[INPUT DATA]:
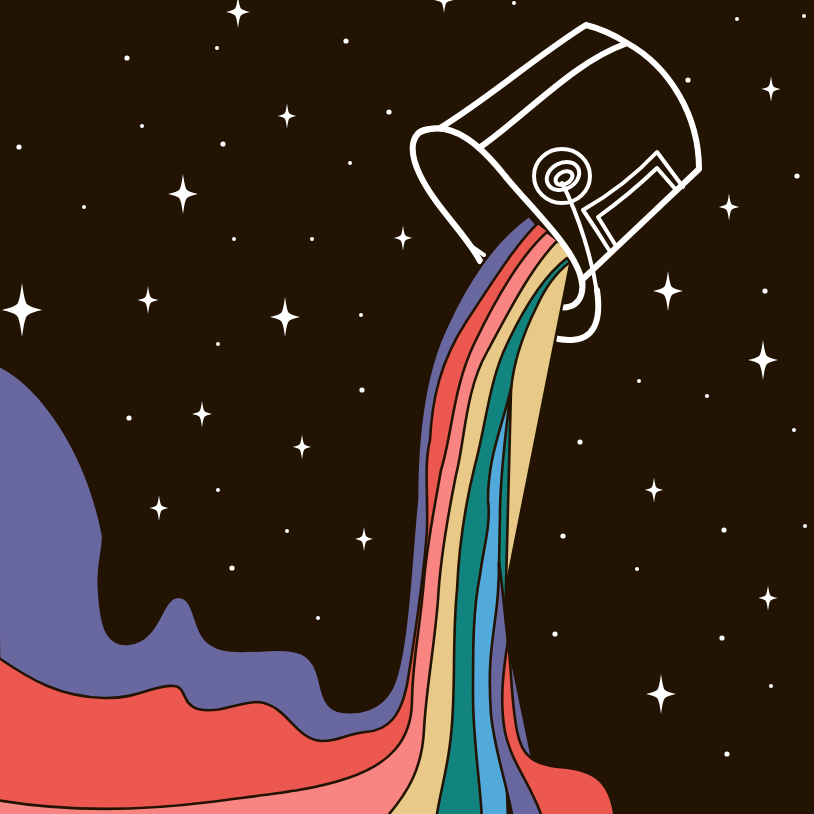
<!DOCTYPE html>
<html lang="en">
<head>
<meta charset="utf-8">
<title>Rainbow paint pouring through the night sky</title>
<style>
:root {
  --night: #231302;
  --chalk: #ffffff;
  --violet: #6967a0;
  --red: #ec584f;
  --pink: #f98583;
  --sand: #e8c988;
  --teal: #128480;
  --blue: #52a9dc;
}
html, body { margin: 0; background: var(--night); overflow: hidden; }
svg { display: block; width: 814px; height: 814px; }
.sky { fill: var(--night); }
.stars { fill: var(--chalk); }
.paint path { stroke: var(--night); stroke-width: 2.6; stroke-linejoin: round; }
.paint .violet { fill: var(--violet); }
.paint .red { fill: var(--red); }
.paint .pink { fill: var(--pink); }
.paint .sand { fill: var(--sand); }
.paint .teal { fill: var(--teal); }
.paint .blue { fill: var(--blue); }
.bucket { fill: none; stroke: var(--chalk); stroke-width: 6; stroke-linecap: round; stroke-linejoin: round; }
.bucket .fine { stroke-width: 4; }
</style>
</head>
<body>
<svg viewBox="0 0 814 814" role="img" aria-label="A tipped paint bucket pours a rainbow through a starry sky">
  <defs>
    <path id="star" d="M0 -20Q2 -5 4 -4Q6 -2 15 0Q6 2 4 4Q2 5 0 20Q-2 5 -4 4Q-6 2 -15 0Q-6 -2 -4 -4Q-2 -5 0 -20Z"/>
    <circle id="dot" r="2.6"/>
    <circle id="speck" r="2"/>
  </defs>

  <rect class="sky" width="814" height="814"/>

  <g class="stars">
    <g id="large-stars">
      <use href="#star" transform="translate(22 310) scale(1.35)"/>
      <use href="#star" x="183" y="194"/>
      <use href="#star" x="285" y="317"/>
      <use href="#star" x="668" y="291"/>
      <use href="#star" x="763" y="360"/>
      <use href="#star" x="661" y="694"/>
    </g>
    <g id="small-stars">
      <use href="#star" transform="translate(238 12) scale(.8)"/>
      <use href="#star" transform="translate(444 0) scale(.65)"/>
      <use href="#star" transform="translate(287 116) scale(.62)"/>
      <use href="#star" transform="translate(403 238) scale(.62)"/>
      <use href="#star" transform="translate(148 300) scale(.7)"/>
      <use href="#star" transform="translate(202 414) scale(.66)"/>
      <use href="#star" transform="translate(302 447) scale(.62)"/>
      <use href="#star" transform="translate(159 508) scale(.64)"/>
      <use href="#star" transform="translate(364 539) scale(.6)"/>
      <use href="#star" transform="translate(771 89) scale(.64)"/>
      <use href="#star" transform="translate(729 207) scale(.68)"/>
      <use href="#star" transform="translate(654 490) scale(.62)"/>
      <use href="#star" transform="translate(768 598) scale(.64)"/>
    </g>
    <g id="dots">
      <use href="#dot" x="127" y="58"/>
      <use href="#dot" x="346" y="41"/>
      <use href="#dot" x="389" y="112"/>
      <use href="#dot" x="19" y="147"/>
      <use href="#dot" x="223" y="144"/>
      <use href="#dot" x="362" y="390"/>
      <use href="#dot" x="129" y="418"/>
      <use href="#dot" x="232" y="568"/>
      <use href="#dot" x="688" y="80"/>
      <use href="#dot" x="797" y="176"/>
      <use href="#dot" x="765" y="291"/>
      <use href="#dot" x="580" y="442"/>
      <use href="#dot" x="563" y="536"/>
      <use href="#dot" x="724" y="530"/>
      <use href="#dot" x="555" y="634"/>
      <use href="#dot" x="722" y="638"/>
      <use href="#dot" x="727" y="754"/>
    </g>
    <g id="specks">
      <use href="#speck" x="217" y="48"/>
      <use href="#speck" x="142" y="126"/>
      <use href="#speck" x="350" y="163"/>
      <use href="#speck" x="84" y="207"/>
      <use href="#speck" x="234" y="239"/>
      <use href="#speck" x="312" y="239"/>
      <use href="#speck" x="361" y="315"/>
      <use href="#speck" x="218" y="344"/>
      <use href="#speck" x="218" y="490"/>
      <use href="#speck" x="287" y="531"/>
      <use href="#speck" x="318" y="618"/>
      <use href="#speck" x="514" y="3"/>
      <use href="#speck" x="737" y="19"/>
      <use href="#speck" x="804" y="16"/>
      <use href="#speck" x="639" y="381"/>
      <use href="#speck" x="707" y="396"/>
      <use href="#speck" x="794" y="430"/>
      <use href="#speck" x="805" y="526"/>
      <use href="#speck" x="637" y="569"/>
      <use href="#speck" x="771" y="686"/>
    </g>
  </g>

  <g class="bucket" id="bucket-back">
    <path d="M480 261C466 234 436 208 420 175C407 148 412 130 430 129"/>
    <path class="fine" d="M471 246L484 255"/>
    <path d="M582 278C585 301 574 315 544 303"/>
    <path d="M597 290C602 324 592 339 572 340C556 341 545 335 533 326"/>
  </g>

  <g class="paint">
    <path class="violet" d="M-4 364C40 384 86 450 103 535C104 550 97 563 99 590C101 625 106 645 128 644C160 641 160 599 177 597C196 595 192 628 208 642C230 662 284 640 306 656C326 671 315 703 338 711C358 715 381 710 392 688C408 655 411 555 417 500C417 440 423 375 447 326C466 284 494 240 529 216L545 234L440 740L0 760Z"/>
    <path class="red" d="M538 223C514 246 486 292 466 322C440 362 432 400 430 440C424 465 428 490 427 530C424 575 415 635 408 679C402 716 388 731 365 732C346 734 340 741 322 741C295 740 288 705 258 702C238 702 220 714 198 709C181 704 187 687 174 686C155 684 139 699 104 698C61 697 32 681 -4 656V820H420L560 240Z"/>
    <path class="pink" d="M547 232C520 256 494 302 474 344C453 388 452 435 441 470C434 510 427 545 424 580C420 630 413 655 412 700C412 740 390 764 348 778C310 791 270 794 210 802C130 812 60 811 -4 800V820H420L570 250Z"/>
    <path class="sand" d="M557 241C530 269 507 315 487 352C465 391 465 440 456 475C447 520 440 560 438 600C434 650 426 690 424 730C422 769 408 793 384 820H460L573 250Z"/>
    <path class="teal" d="M567 258C541 278 522 312 507 344C489 381 486 425 475 465C465 505 459 545 457 590C452 640 456 690 451 735C448 768 440 792 436 820H500L511 390C513 367 520 340 537 306C545 288 557 272 570 262Z"/>
    <path class="blue" d="M511 388C507 425 500 470 500 515L499 565L508 820H482C480 780 473 740 473 695C473 645 473 610 480 575C484 545 491 525 488 500C488 455 503 425 511 388Z"/>
    <path class="violet" d="M499 562C503 590 505 618 508 642L545 820H513C507 784 495 753 491 715C488 670 491 650 495 620C498 600 499 580 499 562Z"/>
    <path class="red" d="M508 640C512 675 511 700 517 731C522 758 535 764 558 767C588 769 611 776 615 820H543C532 785 512 765 505 732C499 700 504 666 508 640Z"/>
  </g>

  <g class="bucket" id="bucket-front">
    <path d="M420 132C452 118 482 147 505 176C530 206 564 239 576 265Q581 274 582 284"/>
    <path d="M440 128C490 97 538 55 586 25Q606 30 627 43C670 67 699 116 699 169Q645 220 584 278"/>
    <path d="M479 148C525 116 574 62 625 44"/>
    <g id="label">
      <path class="fine" d="M609 250Q596 229 583 210Q625 186 657 152L683 187"/>
      <path class="fine" d="M616 246L598 217Q630 194 657 168L677 191"/>
    </g>
    <g id="handle">
      <ellipse class="fine" cx="562" cy="176" rx="28" ry="27"/>
      <ellipse class="fine" cx="563" cy="176" rx="17" ry="13" transform="rotate(-28 563 176)"/>
      <ellipse class="fine" cx="564" cy="178" rx="9" ry="6" transform="rotate(-28 564 178)"/>
      <path class="fine" d="M562 183C579 216 592 260 597 292"/>
    </g>
  </g>
</svg>
</body>
</html>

[ASSIGNMENT]: Copy each line above where "linejoin" appears.

[RESPONSE BELOW]:
.paint path { stroke: var(--night); stroke-width: 2.6; stroke-linejoin: round; }
.bucket { fill: none; stroke: var(--chalk); stroke-width: 6; stroke-linecap: round; stroke-linejoin: round; }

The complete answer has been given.